However, I do not believe that they are going to fare well in the Roman Catholic Church. Their churches are too small and will in all likelihood not be granted quasi-parish status. Their aging priests are not likely to be reordained. The Roman Catholic authorities will disband their churches and sell the church buildings. The proceeds from the sale of these churches will go into the coffers of the Roman Catholic Church. The members of the disbanded churches will be faced with the choice of attending the services of a local Roman Catholic church or joining the ranks of the churchless. They will most likely do the latter.

Joe Mahler said...

Anglo-catholics no matter what they practice in terms of ceremony and ritual usually disdain the Low Churchman and their almost total lack of ceremony and ornamentation. When they would attend a low church, there is a constant belly aching about how this should be done this way and that should be done that way. Though I consider myself a "Catholick," it is in the true sense of the word, Biblical truth. I accept the creeds (3) as being comfortable with the doctrine of Holy Writ. But all this made up ceremony, well, it is not Catholick in the true sense of the word. The Roman Church calls things Catholick which is not Catholick at all. I do not refer to the Roman Church as being Catholick.

Please explain to me how an anglo-catholic may have an altar but do not believe in the sacrifice of the altar. An altar is for a sacrifice. I have never heard one ever refer it as a table. All of them are really much closer to the Roman Church than to the Protestant Reformed Anglicanism. And in Rom they belong.

Robin G. Jordan said...


For an 'official explanation' I refer you to Synodalia: a collection of articles of religion, canons, and ..., Volume 1, Constitutions and canons ecclesiastical treated upon by the archbishops of canterbury and york, "VII. A declaration concerning some rites and ceremonies," on pages 404-406. The constitutions and ecclesiastical canons may be found on the Internet at: You will have to scroll down to page 404. The Constitutions and canons ecclesiastical... are the famous or infamous Canons of 1640, which helped to spark the English Civil War. "VII. A declaration concerning some rites and ceremonies" is, when you read the entire document, one of its mildest provisions.

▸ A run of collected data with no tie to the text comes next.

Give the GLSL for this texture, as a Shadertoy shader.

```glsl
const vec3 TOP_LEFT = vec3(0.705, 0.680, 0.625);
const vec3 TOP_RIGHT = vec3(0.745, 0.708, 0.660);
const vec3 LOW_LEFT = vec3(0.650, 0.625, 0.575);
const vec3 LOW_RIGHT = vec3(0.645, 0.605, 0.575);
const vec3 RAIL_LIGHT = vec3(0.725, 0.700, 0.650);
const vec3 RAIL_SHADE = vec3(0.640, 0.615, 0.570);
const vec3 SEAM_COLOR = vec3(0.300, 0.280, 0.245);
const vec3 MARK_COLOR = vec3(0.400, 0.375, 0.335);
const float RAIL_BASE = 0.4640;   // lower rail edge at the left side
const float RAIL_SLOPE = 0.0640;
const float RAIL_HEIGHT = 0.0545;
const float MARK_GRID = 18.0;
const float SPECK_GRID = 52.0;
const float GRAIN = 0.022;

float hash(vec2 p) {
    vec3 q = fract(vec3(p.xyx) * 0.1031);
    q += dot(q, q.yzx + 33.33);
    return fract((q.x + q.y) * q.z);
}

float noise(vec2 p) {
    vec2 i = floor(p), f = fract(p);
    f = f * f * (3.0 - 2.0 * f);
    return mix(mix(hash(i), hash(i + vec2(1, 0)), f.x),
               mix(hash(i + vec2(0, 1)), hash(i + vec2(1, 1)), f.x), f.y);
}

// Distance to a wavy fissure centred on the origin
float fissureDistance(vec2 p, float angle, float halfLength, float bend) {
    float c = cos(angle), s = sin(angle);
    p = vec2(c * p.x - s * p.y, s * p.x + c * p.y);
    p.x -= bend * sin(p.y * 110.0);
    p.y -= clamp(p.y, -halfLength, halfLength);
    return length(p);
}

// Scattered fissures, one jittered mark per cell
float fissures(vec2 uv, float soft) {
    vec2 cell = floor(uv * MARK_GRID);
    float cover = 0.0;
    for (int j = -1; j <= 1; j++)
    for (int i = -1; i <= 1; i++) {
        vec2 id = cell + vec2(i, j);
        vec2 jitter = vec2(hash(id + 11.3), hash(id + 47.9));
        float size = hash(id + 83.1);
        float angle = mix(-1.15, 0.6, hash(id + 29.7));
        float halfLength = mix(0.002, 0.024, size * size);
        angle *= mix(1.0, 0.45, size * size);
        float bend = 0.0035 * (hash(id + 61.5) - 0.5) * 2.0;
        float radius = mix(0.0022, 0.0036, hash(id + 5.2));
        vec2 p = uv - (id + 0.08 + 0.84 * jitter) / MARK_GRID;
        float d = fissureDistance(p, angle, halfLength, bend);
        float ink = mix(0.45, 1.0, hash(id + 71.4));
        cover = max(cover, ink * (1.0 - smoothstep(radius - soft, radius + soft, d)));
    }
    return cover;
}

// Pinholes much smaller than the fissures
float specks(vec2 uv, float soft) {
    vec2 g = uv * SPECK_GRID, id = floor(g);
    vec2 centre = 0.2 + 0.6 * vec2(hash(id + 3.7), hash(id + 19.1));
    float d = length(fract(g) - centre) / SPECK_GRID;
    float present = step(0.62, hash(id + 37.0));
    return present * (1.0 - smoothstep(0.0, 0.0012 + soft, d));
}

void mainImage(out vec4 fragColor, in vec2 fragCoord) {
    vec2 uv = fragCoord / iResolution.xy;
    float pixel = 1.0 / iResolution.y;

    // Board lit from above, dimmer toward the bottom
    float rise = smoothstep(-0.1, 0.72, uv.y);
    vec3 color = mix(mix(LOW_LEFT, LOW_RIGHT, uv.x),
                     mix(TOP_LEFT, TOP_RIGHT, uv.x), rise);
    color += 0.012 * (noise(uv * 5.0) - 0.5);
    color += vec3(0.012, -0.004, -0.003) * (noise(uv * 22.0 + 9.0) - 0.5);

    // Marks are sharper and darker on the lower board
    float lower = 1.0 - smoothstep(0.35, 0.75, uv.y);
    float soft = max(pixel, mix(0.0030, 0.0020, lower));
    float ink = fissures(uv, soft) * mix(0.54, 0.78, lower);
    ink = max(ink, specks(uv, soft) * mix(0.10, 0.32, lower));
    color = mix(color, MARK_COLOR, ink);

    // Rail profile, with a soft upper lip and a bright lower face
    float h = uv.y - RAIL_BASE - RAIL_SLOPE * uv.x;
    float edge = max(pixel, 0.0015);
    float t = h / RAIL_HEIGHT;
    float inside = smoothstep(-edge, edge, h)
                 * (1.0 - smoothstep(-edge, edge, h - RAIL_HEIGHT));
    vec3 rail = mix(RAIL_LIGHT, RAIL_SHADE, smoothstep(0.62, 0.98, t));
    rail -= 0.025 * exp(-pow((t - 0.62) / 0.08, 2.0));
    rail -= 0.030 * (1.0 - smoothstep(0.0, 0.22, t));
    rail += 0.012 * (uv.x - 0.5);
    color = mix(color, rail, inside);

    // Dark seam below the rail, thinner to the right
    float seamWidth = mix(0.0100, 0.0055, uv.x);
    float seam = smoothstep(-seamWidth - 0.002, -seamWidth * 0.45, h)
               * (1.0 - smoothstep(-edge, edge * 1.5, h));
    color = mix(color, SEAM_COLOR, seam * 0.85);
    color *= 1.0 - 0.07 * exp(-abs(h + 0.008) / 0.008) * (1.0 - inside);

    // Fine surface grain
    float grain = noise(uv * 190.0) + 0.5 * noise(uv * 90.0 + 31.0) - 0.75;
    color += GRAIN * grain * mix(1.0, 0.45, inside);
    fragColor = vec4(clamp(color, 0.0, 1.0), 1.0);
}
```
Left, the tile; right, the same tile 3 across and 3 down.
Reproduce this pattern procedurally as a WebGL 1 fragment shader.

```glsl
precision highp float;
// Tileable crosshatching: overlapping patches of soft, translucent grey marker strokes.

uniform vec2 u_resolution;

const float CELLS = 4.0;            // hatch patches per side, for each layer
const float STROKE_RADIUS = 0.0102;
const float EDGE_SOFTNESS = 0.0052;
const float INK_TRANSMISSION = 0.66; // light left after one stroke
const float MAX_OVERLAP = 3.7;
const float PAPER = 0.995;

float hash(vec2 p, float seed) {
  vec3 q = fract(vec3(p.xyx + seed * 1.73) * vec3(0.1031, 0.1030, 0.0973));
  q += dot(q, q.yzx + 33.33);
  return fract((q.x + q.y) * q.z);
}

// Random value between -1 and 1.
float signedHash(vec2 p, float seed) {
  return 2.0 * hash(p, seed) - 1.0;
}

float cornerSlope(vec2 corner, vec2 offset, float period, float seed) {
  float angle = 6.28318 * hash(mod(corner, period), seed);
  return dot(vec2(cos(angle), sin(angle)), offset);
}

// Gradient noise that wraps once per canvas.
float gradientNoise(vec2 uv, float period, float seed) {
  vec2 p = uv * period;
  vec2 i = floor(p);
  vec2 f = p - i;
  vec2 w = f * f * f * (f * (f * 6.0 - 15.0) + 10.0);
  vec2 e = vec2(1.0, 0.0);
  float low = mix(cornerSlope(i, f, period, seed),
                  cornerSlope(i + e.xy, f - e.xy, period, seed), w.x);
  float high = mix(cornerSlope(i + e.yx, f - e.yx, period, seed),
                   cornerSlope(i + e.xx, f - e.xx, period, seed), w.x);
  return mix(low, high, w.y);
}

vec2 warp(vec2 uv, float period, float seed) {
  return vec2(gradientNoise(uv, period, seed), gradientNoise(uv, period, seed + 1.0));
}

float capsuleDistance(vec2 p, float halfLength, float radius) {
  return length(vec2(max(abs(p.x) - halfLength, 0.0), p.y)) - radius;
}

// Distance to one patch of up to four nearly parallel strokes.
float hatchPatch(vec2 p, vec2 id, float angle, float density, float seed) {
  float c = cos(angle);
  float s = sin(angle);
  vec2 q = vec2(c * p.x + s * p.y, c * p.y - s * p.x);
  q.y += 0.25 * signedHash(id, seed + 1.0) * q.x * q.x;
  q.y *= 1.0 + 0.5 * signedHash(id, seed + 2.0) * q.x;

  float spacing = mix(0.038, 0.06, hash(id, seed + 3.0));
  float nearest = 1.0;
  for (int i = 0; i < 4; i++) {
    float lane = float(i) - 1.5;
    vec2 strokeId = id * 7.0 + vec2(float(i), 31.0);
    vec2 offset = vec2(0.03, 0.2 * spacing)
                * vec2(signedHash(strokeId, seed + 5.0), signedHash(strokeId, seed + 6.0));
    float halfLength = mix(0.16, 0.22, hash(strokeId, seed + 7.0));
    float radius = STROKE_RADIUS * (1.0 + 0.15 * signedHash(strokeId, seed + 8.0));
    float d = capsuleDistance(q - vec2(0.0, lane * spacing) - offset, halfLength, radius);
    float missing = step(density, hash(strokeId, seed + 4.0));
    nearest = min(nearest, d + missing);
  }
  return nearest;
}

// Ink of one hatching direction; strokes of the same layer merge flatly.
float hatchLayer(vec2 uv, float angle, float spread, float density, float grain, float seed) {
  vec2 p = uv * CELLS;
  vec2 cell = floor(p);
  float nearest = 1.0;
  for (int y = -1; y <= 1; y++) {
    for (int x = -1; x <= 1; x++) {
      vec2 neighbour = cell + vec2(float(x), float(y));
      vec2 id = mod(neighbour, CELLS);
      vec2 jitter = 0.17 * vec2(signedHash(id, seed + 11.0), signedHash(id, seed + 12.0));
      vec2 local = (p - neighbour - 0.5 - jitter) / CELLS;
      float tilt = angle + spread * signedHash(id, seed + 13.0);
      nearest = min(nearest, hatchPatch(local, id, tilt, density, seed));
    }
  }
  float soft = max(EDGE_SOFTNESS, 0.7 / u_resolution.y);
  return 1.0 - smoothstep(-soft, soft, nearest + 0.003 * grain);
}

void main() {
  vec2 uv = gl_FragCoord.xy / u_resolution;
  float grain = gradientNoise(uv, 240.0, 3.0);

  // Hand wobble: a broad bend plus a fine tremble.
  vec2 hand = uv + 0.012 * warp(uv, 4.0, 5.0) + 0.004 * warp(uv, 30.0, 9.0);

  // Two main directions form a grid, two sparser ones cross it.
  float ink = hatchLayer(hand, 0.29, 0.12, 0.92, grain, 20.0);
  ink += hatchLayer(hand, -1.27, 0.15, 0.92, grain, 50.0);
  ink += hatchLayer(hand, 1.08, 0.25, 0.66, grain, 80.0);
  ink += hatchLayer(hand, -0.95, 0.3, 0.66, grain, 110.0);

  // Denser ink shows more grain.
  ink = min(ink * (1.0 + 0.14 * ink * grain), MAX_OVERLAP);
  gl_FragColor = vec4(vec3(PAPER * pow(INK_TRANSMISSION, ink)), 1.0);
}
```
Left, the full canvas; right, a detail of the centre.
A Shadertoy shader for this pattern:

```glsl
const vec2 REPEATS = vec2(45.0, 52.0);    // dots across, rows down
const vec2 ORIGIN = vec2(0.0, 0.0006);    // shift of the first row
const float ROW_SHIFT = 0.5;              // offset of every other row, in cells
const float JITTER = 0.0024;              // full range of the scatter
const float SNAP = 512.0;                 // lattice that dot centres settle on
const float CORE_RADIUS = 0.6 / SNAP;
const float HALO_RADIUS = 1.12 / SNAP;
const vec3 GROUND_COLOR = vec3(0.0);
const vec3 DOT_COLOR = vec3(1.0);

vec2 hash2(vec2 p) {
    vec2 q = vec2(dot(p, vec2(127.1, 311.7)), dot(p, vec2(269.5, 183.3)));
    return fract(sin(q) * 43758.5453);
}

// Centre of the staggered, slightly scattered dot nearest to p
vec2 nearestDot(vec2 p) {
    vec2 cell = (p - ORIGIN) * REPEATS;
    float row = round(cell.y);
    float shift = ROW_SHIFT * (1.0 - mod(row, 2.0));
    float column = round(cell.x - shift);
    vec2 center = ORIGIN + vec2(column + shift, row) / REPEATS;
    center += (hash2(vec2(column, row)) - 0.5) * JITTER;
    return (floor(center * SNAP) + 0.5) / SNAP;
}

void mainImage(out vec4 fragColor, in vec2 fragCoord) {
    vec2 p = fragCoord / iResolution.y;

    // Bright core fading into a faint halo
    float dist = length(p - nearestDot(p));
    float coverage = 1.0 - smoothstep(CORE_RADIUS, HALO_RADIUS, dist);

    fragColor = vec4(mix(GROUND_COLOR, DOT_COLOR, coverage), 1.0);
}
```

Robin G. Jordan said...


If you copy and past the URL and it does not work, google 'constitutions and canons ecclesiastical treated upon by the archbishops of canterbury and york'. Synodalia: a collection of articles of religion, canons, and ..., Volume 1 was first on the list.